Cmdr. Dave Hecht, public affairs officer for Commander, Naval Air Force Atlantic, told 13News Now:
Based on an analysis of data by Fleet Area Control and Surveillance Facility Virginia Capes and Strike Fighter Wing Atlantic, we can conclusively state the loud noise heard across Hampton Roads at approximately 6:30 p.m. on Monday, April 29 was a sonic boom generated by a U.S. Navy F/A-18 Super Hornet based at NAS Oceana. The aircraft was conducting routine training over the Atlantic Ocean approximately 32 miles off the coast.
Before the Navy confirmed the source of the noise, the National Weather Service in Wakefield said the boom appeared to be a sonic boom. It explained the noise was "perhaps ducted/augmented by a temperature inversion due to persistent low cloud cover yesterday. Double boom sound in video fits with supersonic aircraft theory."
The first people who reached out to 13News Now lived near NAS Oceana.

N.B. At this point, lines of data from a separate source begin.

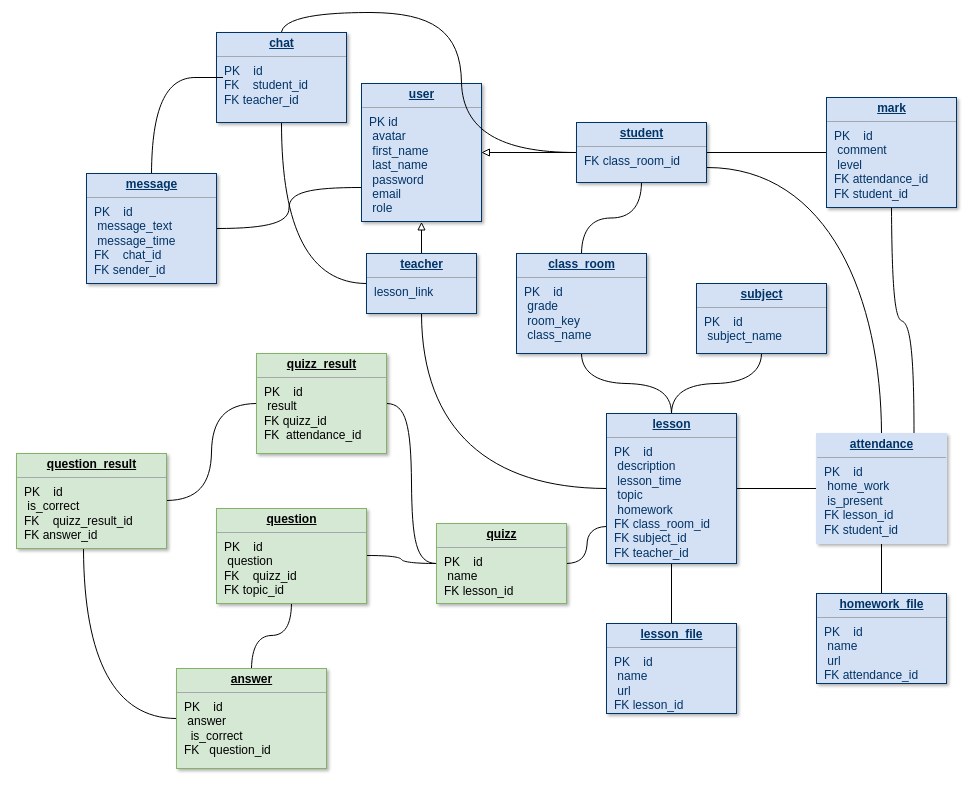
<!DOCTYPE html>
<html lang="en">
<head>
<meta charset="utf-8">
<title>School database diagram</title>
<style>
:root {
  --paper: #ffffff;
  --blue-fill: #d4e1f5;
  --blue-ink: #003366;
  --green-fill: #d5e8d4;
  --green-line: #82b366;
  --ink: #000000;
  --rule: #a3a8ae;
}
* { box-sizing: border-box; margin: 0; padding: 0; }
html, body { width: 975px; height: 788px; overflow: hidden; background: var(--paper); }
.diagram {
  position: relative; width: 975px; height: 788px; overflow: hidden;
  font: 12px/14.4px "Liberation Sans", Arial, sans-serif;
}
.entity {
  position: absolute;
  background: var(--blue-fill);
  border: 1px solid var(--blue-ink);
  color: var(--blue-ink);
  box-shadow: 2px 2px 3px rgba(0, 0, 0, 0.3);
}
.entity.quiz { background: var(--green-fill); border-color: var(--green-line); color: var(--ink); }
.entity.plain { border-color: var(--blue-fill); }
.entity h2 {
  height: 24px; padding-top: 3px;
  border-bottom: 1px solid var(--rule);
  font-size: 12px; line-height: 14.4px; font-weight: bold;
  text-align: center; text-decoration: underline;
}
.entity ul { list-style: none; padding: 7px 0 0 7px; }
.entity li { white-space: pre; height: 14.4px; }
.connectors { position: absolute; left: 0; top: 0; fill: none; stroke: var(--ink); stroke-width: 1; }
.connectors .arrow { fill: var(--paper); }

#chat { left: 216px; top: 32px; width: 131px; height: 91px; }
#user { left: 361px; top: 83px; width: 121px; height: 139px; }
#student { left: 576px; top: 122px; width: 131px; height: 61px; }
#mark { left: 826px; top: 97px; width: 131px; height: 111px; }
#message { left: 86px; top: 173px; width: 131px; height: 111px; }
#teacher { left: 366px; top: 253px; width: 111px; height: 61px; }
#class-room { left: 516px; top: 253px; width: 131px; height: 101px; }
#subject { left: 696px; top: 283px; width: 131px; height: 71px; }
#lesson { left: 606px; top: 413px; width: 131px; height: 151px; }
#attendance { left: 816px; top: 433px; width: 131px; height: 111px; }
#lesson-file { left: 606px; top: 623px; width: 131px; height: 91px; }
#homework-file { left: 816px; top: 593px; width: 131px; height: 91px; }
#quizz-result { left: 256px; top: 353px; width: 131px; height: 101px; }
#question-result { left: 16px; top: 453px; width: 151px; height: 96px; }
#question { left: 216px; top: 508px; width: 151px; height: 96px; }
#quizz { left: 436px; top: 523px; width: 131px; height: 81px; }
#answer { left: 176px; top: 668px; width: 151px; height: 101px; }
</style>
</head>
<body>
<main class="diagram">
  <section class="entity" id="chat">
    <h2>chat</h2>
    <ul><li>PK    id</li><li>FK    student_id</li><li>FK teacher_id</li></ul>
  </section>
  <section class="entity" id="user">
    <h2>user</h2>
    <ul><li>PK id</li><li> avatar</li><li> first_name</li><li> last_name</li><li> password</li><li> email</li><li> role</li></ul>
  </section>
  <section class="entity" id="student">
    <h2>student</h2>
    <ul><li>FK class_room_id</li></ul>
  </section>
  <section class="entity" id="mark">
    <h2>mark</h2>
    <ul><li>PK    id</li><li> comment</li><li> level</li><li>FK attendance_id</li><li>FK student_id</li></ul>
  </section>
  <section class="entity" id="message">
    <h2>message</h2>
    <ul><li>PK    id</li><li> message_text</li><li> message_time</li><li>FK    chat_id</li><li>FK sender_id</li></ul>
  </section>
  <section class="entity" id="teacher">
    <h2>teacher</h2>
    <ul><li>lesson_link</li></ul>
  </section>
  <section class="entity" id="class-room">
    <h2>class_room</h2>
    <ul><li>PK    id</li><li> grade</li><li> room_key</li><li> class_name</li></ul>
  </section>
  <section class="entity" id="subject">
    <h2>subject</h2>
    <ul><li>PK    id</li><li> subject_name</li></ul>
  </section>
  <section class="entity" id="lesson">
    <h2>lesson</h2>
    <ul><li>PK    id</li><li> description</li><li> lesson_time</li><li> topic</li><li> homework</li><li>FK class_room_id</li><li>FK subject_id</li><li>FK teacher_id</li></ul>
  </section>
  <section class="entity plain" id="attendance">
    <h2>attendance</h2>
    <ul><li>PK    id</li><li> home_work</li><li> is_present</li><li>FK lesson_id</li><li>FK student_id</li></ul>
  </section>
  <section class="entity" id="lesson-file">
    <h2>lesson_file</h2>
    <ul><li>PK    id</li><li> name</li><li> url</li><li>FK lesson_id</li></ul>
  </section>
  <section class="entity" id="homework-file">
    <h2>homework_file</h2>
    <ul><li>PK    id</li><li> name</li><li> url</li><li>FK attendance_id</li></ul>
  </section>
  <section class="entity quiz" id="quizz-result">
    <h2>quizz_result</h2>
    <ul><li>PK    id</li><li> result</li><li>FK quizz_id</li><li>FK  attendance_id</li></ul>
  </section>
  <section class="entity quiz" id="question-result">
    <h2>question_result</h2>
    <ul><li>PK    id</li><li> is_correct</li><li>FK    quizz_result_id</li><li>FK answer_id</li></ul>
  </section>
  <section class="entity quiz" id="question">
    <h2>question</h2>
    <ul><li>PK    id</li><li> question</li><li>FK    quizz_id</li><li>FK topic_id</li></ul>
  </section>
  <section class="entity quiz" id="quizz">
    <h2>quizz</h2>
    <ul><li>PK    id</li><li> name</li><li>FK lesson_id</li></ul>
  </section>
  <section class="entity quiz" id="answer">
    <h2>answer</h2>
    <ul><li>PK    id</li><li> answer</li><li>  is_correct</li><li>FK   question_id</li></ul>
  </section>

  <svg class="connectors" width="975" height="788" viewBox="0 0 975 788" aria-hidden="true">
    <!-- chat and user -->
    <path d="M281.5 32C285 14 340 12.5 371 12.5C431 13 461 30 461.5 83C463 130 500 152.5 576 152.5"/>
    <path d="M223 77.5H196C165 77 152 110 151.5 173"/>
    <path d="M281.5 123C281.5 230 310 283 366 283.5"/>
    <path d="M217 228.5C270 228.5 289 222 289 208C289 192 310 187.5 361 187.5"/>
    <!-- inheritance -->
    <line x1="421.5" y1="253" x2="421.5" y2="230"/>
    <polygon class="arrow" points="421.5,223 418,230 425,230"/>
    <line x1="576" y1="152.5" x2="490" y2="152.5"/>
    <polygon class="arrow" points="482.5,152.5 489.5,149 489.5,156"/>
    <!-- student, mark and attendance -->
    <line x1="707" y1="152.5" x2="826" y2="152.5"/>
    <path d="M707 167.5C830 167.5 881 300 881.5 433"/>
    <path d="M891.5 208C892 300 896 319 902 321C910 324 914 350 914 433"/>
    <line x1="881.5" y1="544" x2="881.5" y2="593"/>
    <!-- class room, subject, teacher and lesson -->
    <path d="M641.5 183C641 207 630 218 611 218C592 218 582 230 581.5 253"/>
    <path d="M581.5 354C582 374 600 383 626 383.5C655 384 671 392 671.5 413"/>
    <path d="M761.5 354C761 374 742 383 716 383.5C688 384 672 393 671.5 413"/>
    <path d="M421.5 314C422 430 490 488 606 488.5"/>
    <line x1="737" y1="488.5" x2="816" y2="488.5"/>
    <line x1="671.5" y1="564" x2="671.5" y2="623"/>
    <!-- quizz -->
    <path d="M606 526.5C593 527 587 534 587 545C586 557 580 563 567 563.5"/>
    <path d="M387 403.5C406 404 411 425 411.5 483C412 540 416 563 436 563.5"/>
    <path d="M367 555.5C390 555.5 400 557 401.5 559.5C403 562 415 563.5 436 563.5"/>
    <path d="M256 403.5C225 404 212 420 211.5 452C211 485 197 500 167 500.5"/>
    <path d="M83.5 549C84 660 115 718 176 718.5"/>
    <path d="M291.5 604C291 625 285 635.5 271 635.5C258 636 252 648 251.5 668"/>
  </svg>
</main>
</body>
</html>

Calls, posts, and emails quickly followed from people in other parts of Virginia Beach and in Chesapeake and other cities.
"We heard and felt this boom, it was kind of like head to toe, we felt a little bit underneath our feet," said Mandy Berkowitz who lives in the Heritage Park neighborhood in Virginia Beach.

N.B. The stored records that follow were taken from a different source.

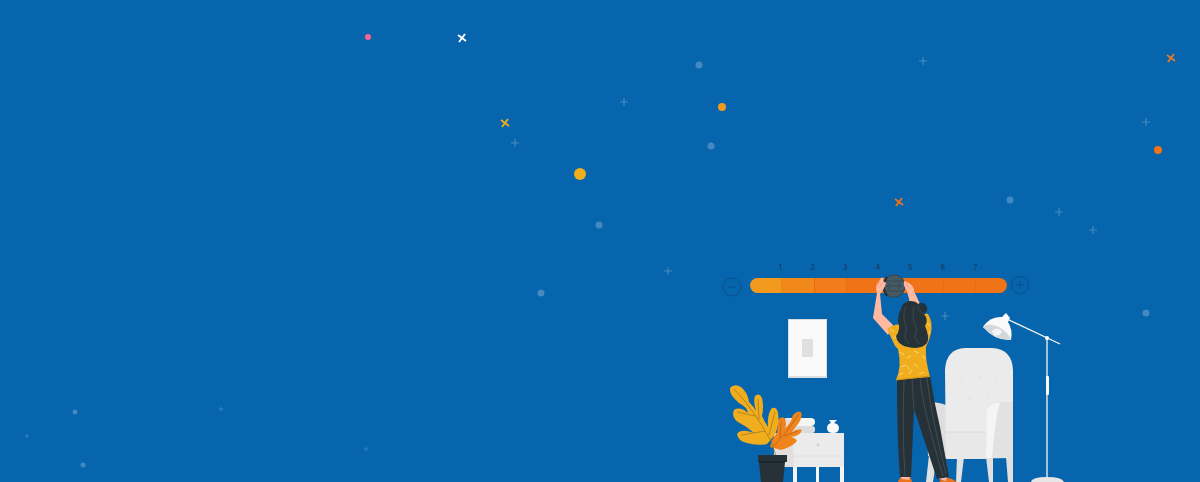
<!DOCTYPE html>
<html lang="en">
<head>
<meta charset="utf-8">
<title>Scale banner</title>
<style>
:root {
  --blue: #0765ad;
  --ink: #263238;
  --line: #0a4f8c;
  --amber: #f0ae1e;
  --orange: #f07318;
  --mist: #4489c0;
  --skin: #ffb9a0;
  --paper: #ebebeb;
  --shade: #dcdcdc;
}
* { box-sizing: border-box; margin: 0; }
html, body { width: 1200px; height: 482px; overflow: hidden; }
.banner { position: relative; width: 1200px; height: 482px; overflow: hidden; background: var(--blue); }
.scale { position: absolute; left: 722px; top: 262px; width: 307px; }
.ticks { display: grid; grid-template-columns: repeat(7, 32.5px); padding-left: 42px; height: 16px; list-style: none; font: 600 7px/11px Inter, sans-serif; color: #173f66; text-align: center; }
.track-row { display: flex; align-items: flex-start; padding-left: 28px; }
.track { display: flex; width: 257px; height: 15px; border-radius: 8px; overflow: hidden; }
.track span { flex: 1; background: var(--orange); border-left: 1px solid #e96c14; }
.track .low { background: #f29a1d; border: 0; }
.track .mild { background: #f1881a; border-color: #e38a1b; }
.track .warm { background: #f27c19; }
.scene { position: absolute; inset: 0; }
.mist { color: var(--mist); }
</style>
</head>
<body>
<main class="banner">
  <section class="scale" aria-label="Scale from 1 to 7">
    <ol class="ticks"><li>1</li><li>2</li><li>3</li><li>4</li><li>5</li><li>6</li><li>7</li></ol>
    <div class="track-row">
      <div class="track"><span class="low"></span><span class="mild"></span><span class="warm"></span><span></span><span></span><span></span><span></span><span></span></div>
    </div>
  </section>

  <svg class="scene" width="1200" height="482" viewBox="0 0 1200 482" role="img" aria-label="Woman turning a dial on a scale in a living room">
    <defs>
      <path id="plus" d="M-4 0H4M0-4V4" fill="none" stroke="currentColor" stroke-width="1.2"/>
      <path id="cross" d="M-4-3L4 3M3-4L-3 4" fill="none" stroke="currentColor" stroke-width="1.8"/>
      <path id="blouse" d="M887 329Q895 323 902 325L924 318Q922 313 928 314Q933 322 931 333Q929 341 926 347Q925 359 930 377L896 380Q902 367 898 349L895 346Z"/>
      <clipPath id="blouse-clip"><use href="#blouse"/></clipPath>
    </defs>

    <g id="confetti">
      <g class="mist" fill="currentColor">
        <circle cx="699" cy="65" r="3.5"/><circle cx="711" cy="146" r="3.5"/><circle cx="599" cy="225" r="3.5"/>
        <circle cx="541" cy="293" r="3.5"/><circle cx="1010" cy="200" r="3.5"/><circle cx="1146" cy="313" r="3.5"/>
        <circle cx="75" cy="412" r="2.5"/><circle cx="83" cy="465" r="2.5"/>
        <use href="#plus" x="923" y="61"/><use href="#plus" x="624" y="102"/><use href="#plus" x="515" y="143"/>
        <use href="#plus" x="668" y="271"/><use href="#plus" x="1146" y="122"/><use href="#plus" x="1059" y="212"/>
        <use href="#plus" x="1093" y="230"/><use href="#plus" x="945" y="316"/>
        <use href="#plus" transform="translate(221 409) scale(.6)"/><use href="#plus" transform="translate(27 436) scale(.6)"/><use href="#plus" transform="translate(366 449) scale(.6)"/>
      </g>
      <circle cx="368" cy="37" r="3" fill="#f7638c"/>
      <circle cx="722" cy="107" r="4" fill="#f29a1d"/>
      <circle cx="580" cy="174" r="6" fill="#f0ae1e"/>
      <circle cx="1158" cy="150" r="4" fill="#f07318"/>
      <use href="#cross" x="462" y="38" color="#fff"/>
      <use href="#cross" x="505" y="123" color="#f0ae1e"/>
      <use href="#cross" x="899" y="202" color="#f07318"/>
      <use href="#cross" x="1171" y="58" color="#e8782b"/>
    </g>

    <g id="scale-buttons" fill="none" stroke="var(--line)">
      <circle cx="732" cy="287" r="9"/><path d="M728 287H736"/>
      <circle cx="1020" cy="285" r="8.5"/><path d="M1016 285H1024M1020 281V289"/>
    </g>

    <g id="wall-frame">
      <rect x="788" y="319" width="39" height="59" fill="#d9dde0"/>
      <rect x="789" y="320" width="37" height="56" fill="#fafafa"/>
      <rect x="802" y="339" width="11" height="18" fill="#e0e0e0"/>
    </g>

    <g id="side-table">
      <path d="M793 466H797V482H793ZM816 466H819V482H816ZM840 466H844V482H840Z" fill="#f5f5f5"/>
      <rect x="774" y="433" width="70" height="34" fill="var(--paper)"/>
      <path d="M774 433H793V467H774Z" fill="#e2dfdf"/>
      <path d="M793 433V467M793 456H844" stroke="#e0e0e0"/>
      <circle cx="818" cy="445" r="1.5" fill="#d2d2d2"/>
      <rect x="783" y="418" width="32" height="8" rx="4" fill="#f5f5f5"/>
      <rect x="779" y="426" width="36" height="7" rx="3" fill="var(--shade)"/>
      <path d="M782 419H790V425H782Z" fill="#e0e0e0"/>
      <path d="M829 420H837L834 423Q839 424 839 428Q839 433 833 433Q827 433 827 428Q827 424 831 423Z" fill="#fafafa"/>
    </g>

    <g id="plant">
      <path d="M770 447Q772 438 777 433Q778 427 778 420Q782 415 785 419Q787 424 785 428Q790 425 793 415Q797 410 801 412Q803 417 798 424Q794 429 792 432Q799 428 802 430Q800 436 791 437Q796 438 797 441Q792 447 781 450Z" fill="#f0841c"/>
      <path d="M772 448Q786 434 799 414M780 438L781 422M784 436L798 431" fill="none" stroke="#b9611a" stroke-width=".8"/>
      <path d="M767 444Q757 446 747 443Q738 441 737 434Q741 428 754 433Q746 426 738 422Q731 417 734 410Q740 406 748 413Q747 407 739 403Q729 395 730 388Q734 383 741 387Q748 393 749 402Q754 407 756 411Q753 401 755 396Q759 392 762 398Q764 407 762 416Q765 423 768 427Q767 414 772 408Q777 407 778 413Q780 425 774 436Z" fill="var(--amber)"/>
      <path d="M734 389Q752 407 771 441L776 456M755 416L737 412M765 431L741 435M759 420L758 399M769 435L775 412" fill="none" stroke="#a87920" stroke-width=".8"/>
      <path d="M758 455H787V462H785L783 482H761L759 462H758Z" fill="var(--ink)"/>
      <path d="M759 462H785" stroke="#151f24"/>
    </g>

    <g id="armchair">
      <path d="M929 455H937L933 482H926ZM957 457H964L961 482H956ZM986 457H993V482H989ZM1006 457H1013V482H1008Z" fill="#e0e0e0"/>
      <path d="M926 404Q932 400 946 405L950 459L928 456Z" fill="#dedede"/>
      <path d="M945 370Q946 349 965 348H992Q1012 349 1013 370V458L946 459Z" fill="var(--paper)"/>
      <path d="M946 432H988L986 459H946Z" fill="#e8e8e8"/>
      <path d="M946 432H988" stroke="#d9d9d9"/>
      <path d="M988 408Q992 401 1000 402H1013V458H986Z" fill="#e2e2e2"/>
      <path d="M987 410Q992 401 1000 403Q996 412 992 458H986Z" fill="#f5f5f5"/>
      <path d="M962 377V380M979 376V379M996 377V380M970 397V400M988 393V396" stroke="#dedede"/>
    </g>

    <g id="floor-lamp">
      <path d="M1007 319L1060 344M1047 338V480" fill="none" stroke="#f5f5f5" stroke-width="1.3"/>
      <circle cx="1047" cy="338" r="2" fill="#fff"/>
      <rect x="1046" y="376" width="3" height="19" rx="1" fill="#fafafa"/>
      <path d="M1031 482Q1032 477 1047 477Q1062 477 1064 482Z" fill="#e6e6e6"/>
      <path d="M1001 318L1006 313L1010 318L1007 324Z" fill="#fff"/>
      <path d="M983 327Q990 316 1002 317L1008 322Q1013 330 1011 340Q995 341 983 327Z" fill="#fafafa"/>
      <path d="M983 327Q989 322 999 327Q1009 333 1011 340Q995 340 983 327Z" fill="#d5d8da"/>
      <path d="M992 331Q996 326 1002 331Q1000 337 994 335Z" fill="#f3f3f3"/>
    </g>

    <g id="dial">
      <circle cx="894" cy="286" r="11.5" fill="#37474f"/>
      <circle cx="894" cy="286" r="10.5" fill="#455a64"/>
      <path d="M888 286H900M890 283L887 286L890 289M898 283L901 286L898 289M884 281H904M884 291H904" fill="none" stroke="#37474f"/>
      <path d="M887 277Q880 286 887 296" fill="none" stroke="#1f2c33" stroke-width="2"/>
    </g>

    <g id="woman">
      <path d="M898 482Q900 475 906 476H910L912 482ZM939 482L944 477L952 479L957 482Z" fill="var(--orange)"/>
      <path d="M900 476H910L909 480L902 479ZM939 477H947L946 481L939 479Z" fill="var(--skin)"/>
      <path d="M897 379L930 375Q934 402 940 427L949 477L937 479L914 409L911 477H900Q897 438 897 379Z" fill="var(--ink)"/>
      <path d="M904 381Q902 430 905 476M912 380L914 409M920 379Q923 409 943 476M927 378Q931 416 946 474" fill="none" stroke="#4b5a61" stroke-width=".7"/>
      <path d="M877 293Q875 287 877 284L881 278Q884 276 883 281L886 283Q884 290 880 294L882 314L893 325L888 335L873 318Z" fill="var(--skin)"/>
      <path d="M907 291Q903 286 904 281L909 283Q914 286 914 291L921 306L912 311Z" fill="var(--skin)"/>
      <path d="M880 280L877 287M883 282L879 288M906 284L910 289" fill="none" stroke="#e99a80" stroke-width=".7"/>
      <use href="#blouse" fill="var(--amber)"/>
      <g clip-path="url(#blouse-clip)" fill="none" stroke="#f8d77c" stroke-width="1">
        <path d="M890 329L894 332M893 338L898 336M900 352L904 355M907 358L911 356M914 364L918 367M901 367L906 365M922 355L925 359M899 375L903 373M909 374L912 370M919 374L924 372M927 323L930 326M926 335L930 332M914 351L919 353M907 366L909 369"/>
      </g>
      <path d="M896 380L930 376" stroke="#cf9116" stroke-width="1"/>
      <path d="M901 309Q902 302 910 301Q916 301 918 304Q922 301 926 305Q929 311 924 314Q929 320 925 326Q930 337 927 343Q921 350 908 347Q897 345 896 336Q901 329 898 322Q898 314 901 309Z" fill="var(--ink)"/>
      <path d="M906 306Q901 318 907 328Q902 338 909 344M914 306Q911 319 917 330Q912 339 920 344M918 305Q918 311 924 314" fill="none" stroke="#43535b" stroke-width=".7"/>
    </g>
  </svg>
</main>
</body>
</html>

Berkowitz just pulled into her driveway when she experienced the unsettling feeling.
"My first reaction was run inside and make sure my son was ok, it's just one of those weird moments. It's nothing I ever heard before," said Berkowitz.
"I was sort of scared, and when my mom came in, I knew that it was ok," said her son Jack.

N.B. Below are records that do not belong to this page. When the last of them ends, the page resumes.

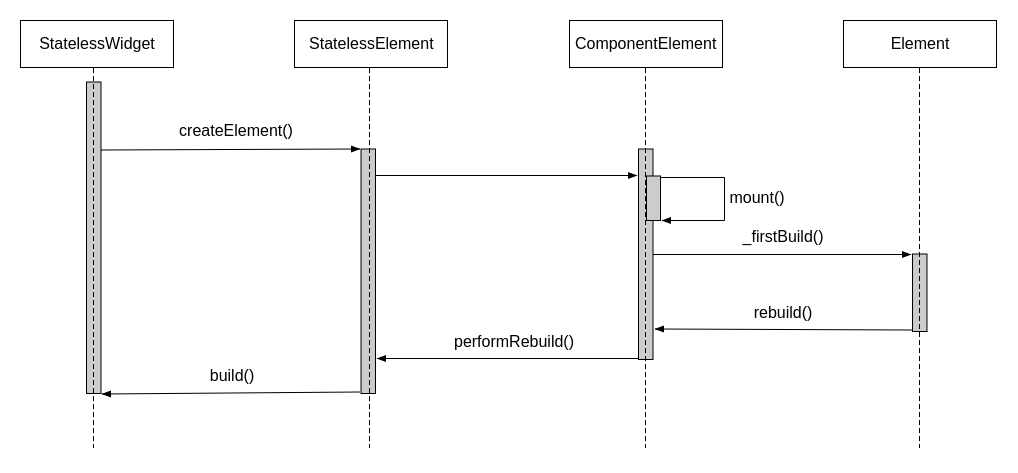
<!DOCTYPE html>
<html lang="en">
<head>
<meta charset="utf-8">
<title>Stateless widget build sequence</title>
<style>
:root {
  --paper: #ffffff;
  --ink: #000000;
  --activation: #cccccc;
}
* { box-sizing: border-box; }
body { margin: 0; background: var(--paper); }
.diagram {
  position: relative;
  width: 1018px;
  height: 473px;
  overflow: hidden;
  background: var(--paper);
  color: var(--ink);
  font: 16px/20px "Liberation Sans", Arial, sans-serif;
}
.participants {
  display: flex;
  justify-content: space-between;
  margin: 0;
  padding: 20px 21px 0 20px;
  list-style: none;
}
.participant {
  display: flex;
  align-items: center;
  justify-content: center;
  width: 154px;
  height: 48px;
  padding-bottom: 1px;
  border: 1px solid var(--ink);
  white-space: nowrap;
}
.connections { position: absolute; inset: 0; }
.activation { fill: var(--activation); stroke: var(--ink); }
.lifeline { stroke: var(--ink); stroke-dasharray: 5 3; }
.message { fill: none; stroke: var(--ink); }
.message-label {
  position: absolute;
  left: var(--x);
  top: var(--y);
  transform: translate(-50%, -50%);
  white-space: nowrap;
}
</style>
</head>
<body>
<main class="diagram">
  <ul class="participants">
    <li class="participant">StatelessWidget</li>
    <li class="participant">StatelessElement</li>
    <li class="participant">ComponentElement</li>
    <li class="participant">Element</li>
  </ul>

  <svg class="connections" width="1018" height="473" viewBox="0 0 1018 473" aria-hidden="true">
    <defs>
      <marker id="arrowhead" markerUnits="userSpaceOnUse" markerWidth="10" markerHeight="8" refX="9" refY="4" orient="auto">
        <polygon points="0,0.5 9.5,4 0,7.5" fill="#000000"/>
      </marker>
    </defs>

    <g class="activation">
      <rect x="86.5" y="82" width="14.5" height="311.5"/>
      <rect x="361" y="149" width="14.5" height="244.5"/>
      <rect x="638.5" y="149" width="14.5" height="210.5"/>
      <rect x="912.5" y="254" width="14.5" height="77.5"/>
    </g>

    <g class="lifeline">
      <line x1="93.5" y1="68" x2="93.5" y2="448"/>
      <line x1="369.5" y1="68" x2="369.5" y2="448"/>
      <line x1="645.5" y1="68" x2="645.5" y2="448"/>
      <line x1="919.5" y1="68" x2="919.5" y2="448"/>
    </g>

    <rect class="activation" x="646.5" y="176" width="14" height="44.5"/>

    <g class="message" marker-end="url(#arrowhead)">
      <path d="M101 150 L360 149" marker-end="url(#arrowhead)"/>
      <path d="M376 175.5 H637" marker-end="url(#arrowhead)"/>
      <path d="M661 177.5 H724.5 V220.5 H662" marker-end="url(#arrowhead)"/>
      <path d="M653 254.5 H911" marker-end="url(#arrowhead)"/>
      <path d="M912 330 L655 329" marker-end="url(#arrowhead)"/>
      <path d="M638 358.5 H377" marker-end="url(#arrowhead)"/>
      <path d="M360 392 L102 394" marker-end="url(#arrowhead)"/>
    </g>
  </svg>

  <span class="message-label" style="--x:236px; --y:131px">createElement()</span>
  <span class="message-label" style="--x:757px; --y:198px">mount()</span>
  <span class="message-label" style="--x:783px; --y:237px">_firstBuild()</span>
  <span class="message-label" style="--x:783px; --y:313px">rebuild()</span>
  <span class="message-label" style="--x:514px; --y:342px">performRebuild()</span>
  <span class="message-label" style="--x:232px; --y:376px">build()</span>
</main>
</body>
</html>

Neighbors began wandering out of their homes into the street looking at each other in confusion.
"I came outside and I saw my neighbor across the street and said, 'did you hear that' and he said, 'ok I'm not crazy,'" said Christy James.
James felt like her house was caving in.
"It just felt like a pressure down on the house. It almost felt like something fell on the house," said James.
Fifteen minutes away at Indian River Plantation ceiling tiles crashed down from a porch. It's a mysterious evening these residents won't forget.
"For me, I felt it in my ears, so it was more of a boom than a shake," said Berkowitz.
Someone in Hampton commented she felt it in the Grandview section of the city. People from other areas including Norfolk and Windsor shared similar accounts.